Like my setup, your weak point might be the Internet connection. But knowing that, you may be able to plan accordingly…

Good Luck!

Thanks for the info. I was able to pick up an NP-02 on ebay for under $40 shipped. How are you using the NP-02 to reboot the hub nightly–is it something that the device can do on it’s own or do you have a computer running a scheduled task, batch file, etc?

Yes, the loss of internet and the resulting loss of knowing whether the heat or AC is working is the thing that has be the most worried. Unfortunately, I don’t have a backup plan. I’m with Cox in a single ISP market and am paying through the nose; $80/mo for 50Mbps. Both my wife an I work remotely when we’re down there and need a relatively fast connection. The slower tiers aren’t significant cheaper and with no other ISPs we’re stuck with Cox. From a failure standpoint it’s pretty unlikely Cox will be down for an extended period of time. The more likely mode of failure is a hung modem or router the requires a power cycle to cure–not really sure how to deal with that without going to some kind of expensive 4G failover.

The NP-02 will do it on a timed schedule, which is what I’m using. (In the past I used a number of these at work to manually control equipment at remote locations over the corporate network that I was using while developing firmware,) This is the first time I used the timer functionality and it seems stable. Log in to the web interface of the switch and you can set up a schedule…

The NP-02 is supposed to be able to set its clock via NTP, but I wasn’t easily able to get that working and, well, just gave up at the time.

Originally, I had hoped to be able to control the NP-02 remotely, but Verizon uses double NAT and I was not able to easily set up any kind of dynamic DNS so that I can get at the switch from the outside. Hence, the brute-force nightly power cycle.

The unit claims to have “Auto ping and power reboot for each power outlet.” I should probably try to get that working and put the Verizon Internet box on that outlet (keeping the first outlet for the nightly reboot of the SmartThings hub). Perhaps I’ll give that a whirl this winter.

There are a number of dedicated “modem reset” plugs out there that perform the same functionality. Reset Plug is one (see; there are others available on Amazon and elsewhere. YMMV.

Keep me in the loop, Steve, as I’m interested in fine-tuning my setup!

Thanks for the info–will definitely keep you posted on my progress.

1 Like

Update on the NP-02 Synaccess power switch:

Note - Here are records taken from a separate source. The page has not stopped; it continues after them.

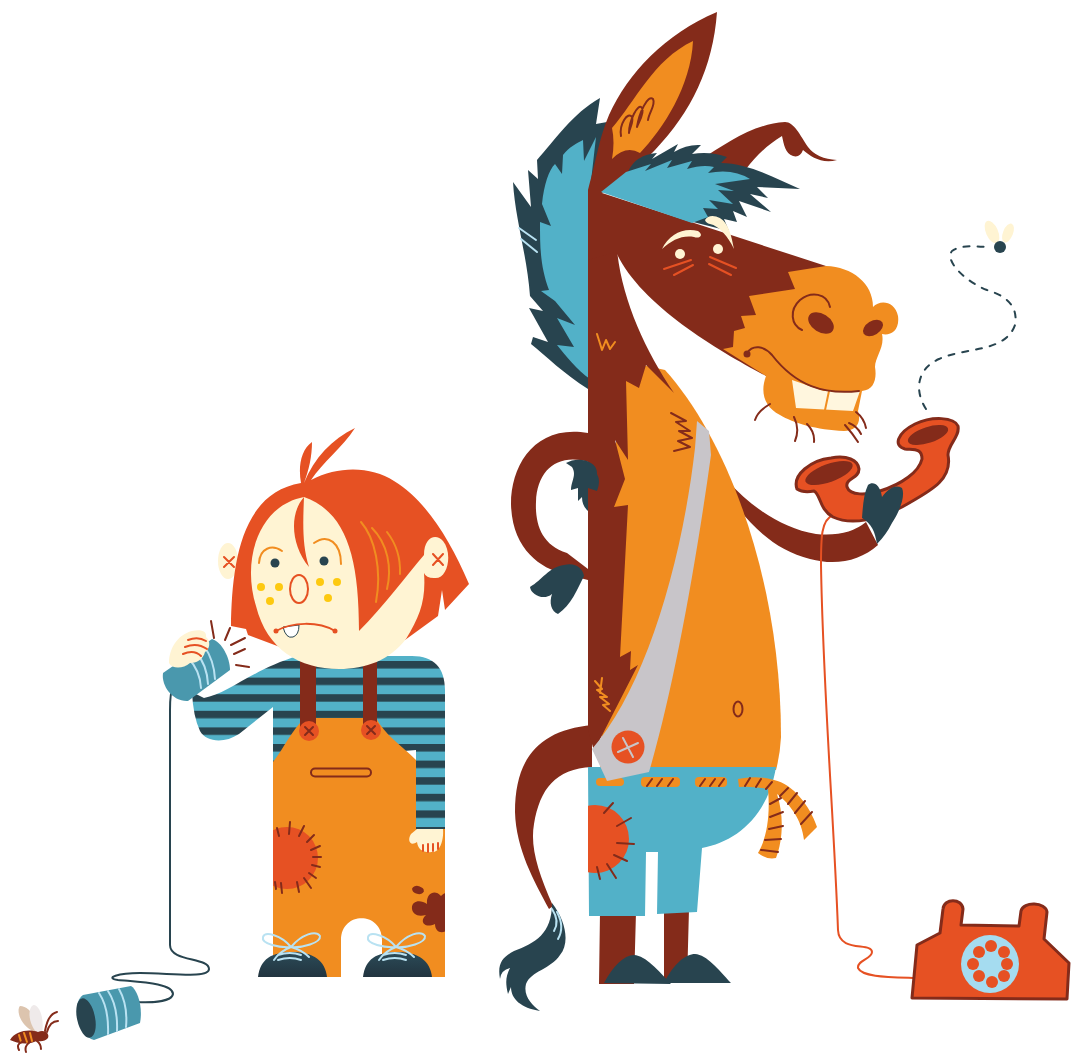
<!DOCTYPE html>
<html lang="en">
<head>
<meta charset="utf-8">
<title>Child and donkey on the phone</title>
<style>
:root{--brown:#842b1a;--orange:#f18d20;--red:#e65123;--sky:#52b1c8;--navy:#28444f;--cream:#fff4d3;--steel:#4a98ad;--ice:#b9e2f2;--grey:#c8c5c9;--yellow:#fdc910}
html,body{margin:0;height:100%;overflow:hidden;background:#fff}
svg{display:block;width:1081px;height:1063px}
.brown{fill:var(--brown)}.orange{fill:var(--orange)}.red{fill:var(--red)}.sky{fill:var(--sky)}.navy{fill:var(--navy)}.cream{fill:var(--cream)}.steel{fill:var(--steel)}.ice{fill:var(--ice)}.grey{fill:var(--grey)}.yellow{fill:var(--yellow)}
.line{fill:none;stroke-linecap:round;stroke-linejoin:round;stroke-width:2}
.s-brown{stroke:var(--brown)}.s-orange{stroke:var(--orange)}.s-red{stroke:var(--red)}.s-navy{stroke:var(--navy)}.s-ice{stroke:var(--ice)}
</style>
</head>
<body>
<svg viewBox="0 0 1081 1063" role="img" aria-label="A worried child with a tin can phone and a grinning donkey with a red telephone">
<defs>
<pattern id="stripes" width="20" height="16.6" y="661" patternUnits="userSpaceOnUse">
<rect class="sky" width="20" height="16.6"/><rect class="navy" width="20" height="7.5"/>
</pattern>
<linearGradient id="shoe-shade" x2="0" y2="1"><stop offset="0" stop-color="#2b4b58"/><stop offset="1" stop-color="#22343f"/></linearGradient>
<g id="shoe">
<path fill="url(#shoe-shade)" d="M0 28C2 10 14 3 34 3C56 3 67 12 69 28Z"/>
<path class="line s-ice" stroke-width="3" d="M20 6Q32 2 43 6M20 11Q32 7 43 11M33-2C23-14 7-18 5-12C3-5 22-1 33-2C44-15 58-19 62-13C63-6 44-1 33-2M33-2Q22 2 16 11M33-2Q44 1 51 8"/>
</g>
<g id="strap-button"><circle class="red" r="10"/><path class="line s-brown" d="M-4-4L4 4M4-4L-4 4"/></g>
<clipPath id="overalls-clip"><path d="M273 760H445V977H273Z"/></clipPath>
<clipPath id="shorts-clip"><path d="M588 760H800V920H588Z"/></clipPath>
</defs>

<g id="tin-can-line">
<path class="line s-navy" d="M173 688Q170 692 170 710V945C170 962 209 957 209 969C209 979 170 973 140 973C118 973 104 978 118 980C138 982 173 983 173 994C172 1001 155 1003 136 1002"/>
<path class="steel" d="M83 995L131 986C138 990 143 1008 140 1023L94 1040C80 1038 70 1004 83 995Z"/>
<ellipse class="navy" cx="86" cy="1018" rx="9" ry="20" transform="rotate(-12 86 1018)"/>
<path class="line s-ice" stroke-width="3" d="M99 993Q109 1008 108 1034M108 991Q118 1006 117 1031M119 989Q128 1005 126 1027"/>
</g>

<g id="wasp">
<path fill="#dcc4ae" d="M35 1032C20 1026 16 1010 20 1006C30 1006 38 1020 38 1032Z"/>
<path fill="#efeaea" d="M37 1033C27 1022 28 1006 34 1005C42 1007 44 1024 42 1033Z"/>
<path class="brown" d="M10 1040C16 1030 30 1029 38 1032C44 1029 50 1033 48 1038C44 1043 37 1040 34 1042C26 1045 16 1043 10 1040Z"/>
<path class="line s-orange" d="M19 1035L21 1042M24 1033L27 1042M30 1033L32 1041"/>
<path class="line s-brown" stroke-width="1.3" d="M45 1031Q48 1014 57 1012M47 1032Q50 1021 58 1021M22 1042Q16 1044 19 1050M30 1042Q24 1046 26 1052M37 1041Q41 1044 41 1049"/>
</g>

<g id="child">
<g id="shirt">
<path fill="url(#stripes)" d="M298 656H412C434 656 445 668 445 690V829H416V750L273 762V707L239 734C224 744 206 742 200 731Q193 716 192 692L204 698C228 694 255 668 298 656Z"/>
</g>
<g id="overalls">
<path class="orange" d="M273 762C284 748 293 728 305 718H376C384 734 402 746 416 760V829H445V977H382V940C382 911 341 911 341 940V977H273Z"/>
<path class="brown" d="M300 658H316V728H300ZM363 658H377V728H363Z"/>
<use href="#strap-button" x="309" y="731"/><use href="#strap-button" x="371" y="730"/>
<rect class="line s-brown" x="311" y="768.500" width="60" height="8" rx="4"/>
<g clip-path="url(#overalls-clip)">
<circle class="red" cx="287" cy="858" r="31"/>
<path class="brown" d="M412 909C411 901 420 899 427 904C426 893 435 889 441 896C450 887 456 900 452 926C444 936 435 933 435 924C424 929 419 921 426 915C417 917 413 914 412 909Z"/><ellipse class="brown" cx="418" cy="890" rx="6" ry="4" transform="rotate(15 418 890)"/>
</g>
<path class="line s-brown" d="M279 836L277 828M289 834L290 822M299 836L304 826M307 842L314 835M311 850L320 846M313 857H321M312 865L320 867M309 873L316 878M304 878L311 888M297 882L299 892M281 883L282 893M275 882L276 889"/>
</g>
<g id="lowered-hand"><path class="cream" d="M417 829H443C444 842 439 852 433 852C422 853 418 849 417 842C410 847 407 840 411 834Z"/><path class="line s-red" stroke-width="1.5" d="M423 845V851M428 844V852M433 844V851M438 843V849"/></g>
<use href="#shoe" x="258" y="949"/><use href="#shoe" x="363" y="949"/>
<g id="head">
<ellipse class="cream" cx="228" cy="561" rx="10" ry="18"/>
<path class="red" d="M301 483C298 466 301 450 312 442C312 456 309 470 304 483C314 458 332 439 355 428C343 447 322 463 311 480C340 465 372 467 394 481C424 499 449 537 469 584L445 610L442 590L438 616L405 640L280 647L248 635L246 629L231 626C232 566 240 493 301 483Z"/>
<path class="cream" d="M304 497C346 512 359 556 359 631C384 606 406 576 424 555C424 537 436 533 443 541C453 553 448 580 434 578Q426 578 424 573C426 600 420 616 406 639C390 660 366 669 339 669C300 669 267 650 256 606C242 562 257 506 304 497Z"/>
<path class="red" d="M304 497C289 514 291 545 309 567C302 545 303 522 304 497Z"/>
<path class="line s-orange" stroke-width="3" d="M361 522C375 538 382 570 376 602M372 528C388 544 392 568 387 589M387 532Q401 550 400 574"/>
<path class="line s-orange" stroke-width="2.500" d="M259 563C260 548 272 544 282 551M314 543C328 533 341 543 341 564"/>
<circle class="navy" cx="275" cy="563" r="4.500"/><circle class="navy" cx="324" cy="561" r="4.500"/>
<g class="yellow"><circle cx="261" cy="587" r="4"/><circle cx="279" cy="587" r="4"/><circle cx="270" cy="601" r="4"/><circle cx="320" cy="582" r="4"/><circle cx="337" cy="582" r="4"/><circle cx="328" cy="598" r="4"/></g>
<ellipse class="line s-red" cx="299" cy="589" rx="9" ry="14"/>
<path fill="#fff" stroke="#28444f" d="M283 627Q286 639 293 637Q299 635 299 625Z"/>
<path class="line s-red" stroke-width="2.500" d="M276 631C292 622 318 621 335 631"/><circle class="red" cx="276" cy="631" r="2.500"/><circle class="red" cx="335" cy="631" r="2.500"/>
<path class="line s-red" stroke-width="1.500" d="M224 557L234 567M234 557L224 567M433 554L443 565M443 554L433 565"/>
</g>
<g id="raised-can">
<path class="steel" d="M163 673L212 639C222 642 230 658 230 670L188 701C173 702 161 686 163 673Z"/>
<path class="line s-ice" stroke-width="3" d="M188 658Q200 670 201 688M196 652Q207 665 208 684M204 646Q214 660 215 679"/>
<path class="cream" d="M169 663C169 649 177 635 192 631C202 629 207 632 206 637C211 641 210 649 205 652C203 660 196 663 190 663C183 669 172 669 169 663Z"/>
<path class="line s-red" d="M188 640Q198 636 206 641M185 647Q197 642 207 649M183 654Q194 649 201 656"/>
<path class="line s-brown" d="M214 638L211 621M225 640L230 628M231 645L245 638M234 654L245 649M236 665L249 667"/>
</g>
</g>

<g id="donkey">
<g id="mane">
<path class="navy" d="M600 98L596 124L607 122L600 192L588 389C564 374 546 356 531 344L533 337L548 342L529 308L543 311L530 296C527 255 515 218 513 182L531 207L528 170L538 179L537 160C554 141 573 113 600 98Z"/>
<path class="sky" d="M596 137L590 190V379C577 370 566 356 557 345L574 347L557 318L575 325L555 301L541 291L549 290C540 266 540 246 540 222L551 226L542 204C544 184 549 170 555 164L562 174L563 155C569 147 577 143 583 140L584 161Z"/>
<path class="line s-ice" stroke-width="1.500" d="M519 228L536 240M521 239L537 252"/>
</g>
<path id="far-ear" class="brown" d="M700 160C727 143 753 124 785 122C794 122 800 135 808 147Q817 159 837 160C822 164 811 157 803 150Q800 158 793 156C785 153 784 145 782 136C767 145 755 157 746 169Z"/>
<g id="tail-and-back-arm">
<path class="brown" d="M588 433C536 424 511 464 511 504C512 549 540 568 564 574L588 580V569L567 553C541 545 535 523 536 502C537 470 558 453 588 462Z"/>
<path class="navy" d="M564 565C575 562 583 568 584 576C577 590 571 605 558 614C551 611 549 603 552 594C544 601 531 595 530 587C542 580 549 567 564 565Z"/>
<path class="brown" d="M592 725C541 730 515 756 515 812C516 849 534 881 549 909L553 906C538 872 530 847 534 824C540 789 555 769 592 767Z"/>
<path class="navy" d="M552 903C566 921 570 943 560 955C551 969 531 971 526 984C523 996 532 1005 540 1011C521 1008 511 999 511 987L508 994C505 982 506 976 510 968Q501 970 500 979C497 963 503 957 514 951C535 943 552 934 552 903Z"/>
<path class="line s-ice" stroke-width="1.500" d="M552 909Q560 921 554 931M557 912Q565 927 558 939"/>
</g>
<path id="phone-arm" class="brown" d="M703 449C727 486 767 526 816 534Q848 537 866 522L878 545C860 561 836 566 810 559C762 547 733 506 704 456Z"/>
<path id="legs" class="brown" d="M600 912H636L634 984H599ZM664 909H689L687 983H664Z"/>
<path class="navy" d="M664 983C674 963 686 954 695 954C707 955 718 969 731 983ZM604 983C613 966 624 955 634 955C646 956 658 970 671 984Z"/>
<g id="body">
<path class="orange" d="M620 360L665 370C728 440 781 580 781 737Q780 755 776 770H600Z"/>
<path class="brown" d="M588 190L617 250C622 300 645 350 674 393L646 365L639 388L626 381L628 460L615 440L625 479L614 507L628 505L620 657L631 651L630 670L638 665L594 751L588 730Z"/>
<path class="line s-orange" stroke-width="1.500" d="M597 334L602 350L606 340L610 349L615 342M595 681L602 689L597 690L607 697L600 697L609 704L603 705L610 711M602 678L600 693"/>
<path class="line s-brown" stroke-width="1.500" d="M671 413L686 421L676 422L690 431L679 431L692 438L678 441L690 447L674 451"/>
<ellipse class="line s-brown" cx="738" cy="709" rx="4.500" ry="7.500"/>
<path class="navy" d="M566 463C577 456 598 460 597 474Q601 481 597 491L588 488V511Q582 506 582 497L578 501V488L571 490C571 481 577 475 572 467Z"/>
</g>
<g id="shorts">
<path class="sky" d="M588 767H776C768 816 736 842 702 848L697 912L657 914L658 852H646L645 916H589Z"/>
<g clip-path="url(#shorts-clip)"><circle class="red" cx="595" cy="839" r="34"/></g>
<path class="line s-brown" stroke-width="2.500" d="M604 813L613 803M617 826L631 818M617 843L634 844M614 855L627 861M607 864L616 878M597 867L600 879"/>
<g class="orange"><rect x="596" y="778" width="28" height="8" rx="4"/><rect x="641" y="777" width="39" height="10" rx="4"/><rect x="695" y="777" width="32" height="10" rx="4"/><path d="M738 779Q757 775 774 780C793 784 810 806 817 827L804 840C802 820 790 804 777 794C784 815 783 840 776 858Q767 860 758 853C768 836 770 812 768 789Q752 786 739 787Z"/></g>
<path class="line s-brown" stroke-width="1.500" d="M647 786L652 779M657 786L662 779M668 786L673 779M700 786L705 779M710 786L715 779M719 786L724 779M745 786L750 778M756 787L761 779M766 789L772 782M770 804L781 798M770 817L783 812M769 829L783 826M765 840L781 839M761 850L778 852M780 796L788 788M788 804L797 793M795 813L805 801M801 824L812 812"/>
</g>
<g id="suspender">
<path class="grey" d="M697 421L709 431L711 455C695 570 673 691 649 772L607 781L592 749C643 691 681 570 695 448Z"/>
<circle class="red" cx="628" cy="747" r="16.500"/><path class="line" stroke="#c8c5c9" stroke-width="5" d="M623 738L633 757M618 752L638 743"/>
</g>
<g id="donkey-head">
<path class="brown" d="M588 190C598 153 599 139 609 115C628 73 665 34 717 12C713 68 691 112 655 150C637 169 620 180 602 193L826 266L766 376C719 351 640 305 616 252L588 260Z"/>
<path class="orange" d="M693 41C691 86 663 129 640 153Q626 145 612 159Q615 142 612 128C635 102 653 60 693 41Z"/>
<path class="line s-brown" stroke-width="1.500" d="M621 136C619 124 628 111 632 117C634 122 629 129 629 133C629 121 638 102 642 108C645 113 638 123 637 127C639 113 648 94 653 99C656 105 649 112 648 120"/>
<path class="navy" d="M628 172C634 158 646 154 657 153L652 159L678 144L674 152Q687 144 701 145L692 154Q710 151 727 157L721 163C748 163 774 178 800 189L757 187L768 198L750 194L771 212L739 201L747 217L733 211L737 222L724 219L729 231L693 222Z"/>
<path class="sky" d="M601 192L626 172L651 164L645 171L672 160L667 168L692 161L687 169Q703 164 714 167L708 173Q733 168 750 179L715 184L734 191L718 190L733 204L709 200L718 209L703 208L708 217L692 223Z"/>
<path class="orange" d="M826 266C852 267 873 283 873 307C880 299 895 301 898 316C900 331 890 336 882 334C885 347 875 357 875 367C877 379 874 390 862 391L858 411C862 424 855 431 844 431C817 430 793 423 780 415C764 407 760 392 766 376L723 349L733 347L734 331L745 328L741 316L756 315L749 296L795 289L788 272Z"/>
<path fill="#fff6de" d="M792 380L824 391H860L853 411L796 408Z"/>
<path class="line s-orange" stroke-width="4" d="M829 391L825 410"/>
<path class="line s-brown" stroke-width="3" d="M747 353C753 344 764 346 772 355C796 386 824 395 859 391"/><circle class="brown" cx="747" cy="354" r="3.500"/>
<path class="line s-brown" stroke-width="2.500" d="M830 307C827 293 811 291 800 300C789 310 791 325 802 330"/>
<ellipse class="brown" cx="821" cy="323" rx="14" ry="9" transform="rotate(32 821 323)"/><ellipse class="brown" cx="873" cy="328" rx="11" ry="7" transform="rotate(-32 873 328)"/>
<path class="line s-brown" stroke-width="1.500" d="M770 404Q758 411 755 420M794 417Q800 429 795 441M807 424Q815 432 814 442M845 425Q853 434 858 442M849 423Q857 426 861 434M856 412Q864 418 866 428"/>
<circle class="cream" cx="680" cy="254" r="5"/><circle class="cream" cx="718" cy="249" r="5"/>
<path class="cream" d="M662 249C669 234 684 227 698 231C704 235 700 239 694 237C682 235 672 240 662 249ZM705 220C709 213 721 216 726 224C731 232 732 240 734 249C728 236 719 226 710 224Q706 223 705 220Z"/>
<path class="line s-red" stroke-width="3" d="M664 269L691 260M674 275L693 265M710 257L736 268M709 264L731 275"/>
</g>
</g>

<g id="telephone">
<path class="line s-red" stroke-width="3" d="M833 515C821 520 821 538 821 565C823 690 834 820 838 930C839 953 872 942 872 952C872 959 857 960 858 968C862 977 888 977 916 978"/>
<path class="red s-brown" stroke-width="3" d="M797 489C792 475 811 460 831 458C847 455 858 460 859 469C859 479 845 478 847 487C850 496 867 495 880 491C902 484 919 472 922 459C922 448 914 450 905 449C893 446 897 433 915 424C932 416 954 417 958 426C960 437 948 444 948 455C953 481 928 492 902 507C879 519 852 526 833 517C819 509 821 495 814 491Q803 493 797 489Z"/>
<ellipse class="brown" cx="829" cy="473" rx="25" ry="9" transform="rotate(-20 829 473)"/><ellipse class="brown" cx="928" cy="435" rx="21" ry="8" transform="rotate(-18 928 435)"/>
<path id="phone-hoof" class="navy" d="M862 518C863 504 864 493 868 485C873 481 880 484 882 497C888 489 895 484 902 488C906 497 898 514 892 523Q886 535 877 544C875 532 872 524 862 518Z"/>
<path class="red s-brown" stroke-width="3" stroke-linejoin="round" d="M912 998L917 945L940 933L943 909C944 898 962 898 963 909L961 925L1019 926L1021 911C1023 901 1046 902 1047 912L1044 939L1069 963L1067 999Z"/>
<circle cx="990" cy="964" r="29" fill="#a5dcf0"/>
<g class="red"><circle cx="991" cy="946" r="6"/><circle cx="1004" cy="952" r="6"/><circle cx="1007" cy="964" r="6"/><circle cx="1004" cy="976" r="6"/><circle cx="992" cy="982" r="6"/><circle cx="979" cy="976" r="6"/><circle cx="973" cy="964" r="6"/><circle cx="979" cy="952" r="6"/></g>
</g>

<g id="fly">
<path class="line s-navy" stroke-width="3" stroke-dasharray="6 8" d="M926 409C914 390 917 369 939 359C965 347 1005 353 1015 325C1018 309 1010 297 987 290C966 282 944 261 952 251C960 245 974 246 987 247"/>
<ellipse class="cream" cx="992" cy="232" rx="6" ry="12" transform="rotate(-24 992 232)"/><ellipse class="cream" cx="1008" cy="233" rx="5" ry="10" transform="rotate(22 1008 233)"/><circle class="navy" cx="1000" cy="247" r="6"/>
</g>
</svg>
</body>
</html>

  1. it now is getting time via NTP and
  2. it now ‘pings’ the outside world occasionally and reboots the Verizon MiFi 4G LTE device if it fails for some length of time.

So far, the NP-02 was a valuable addition to the remote configuration!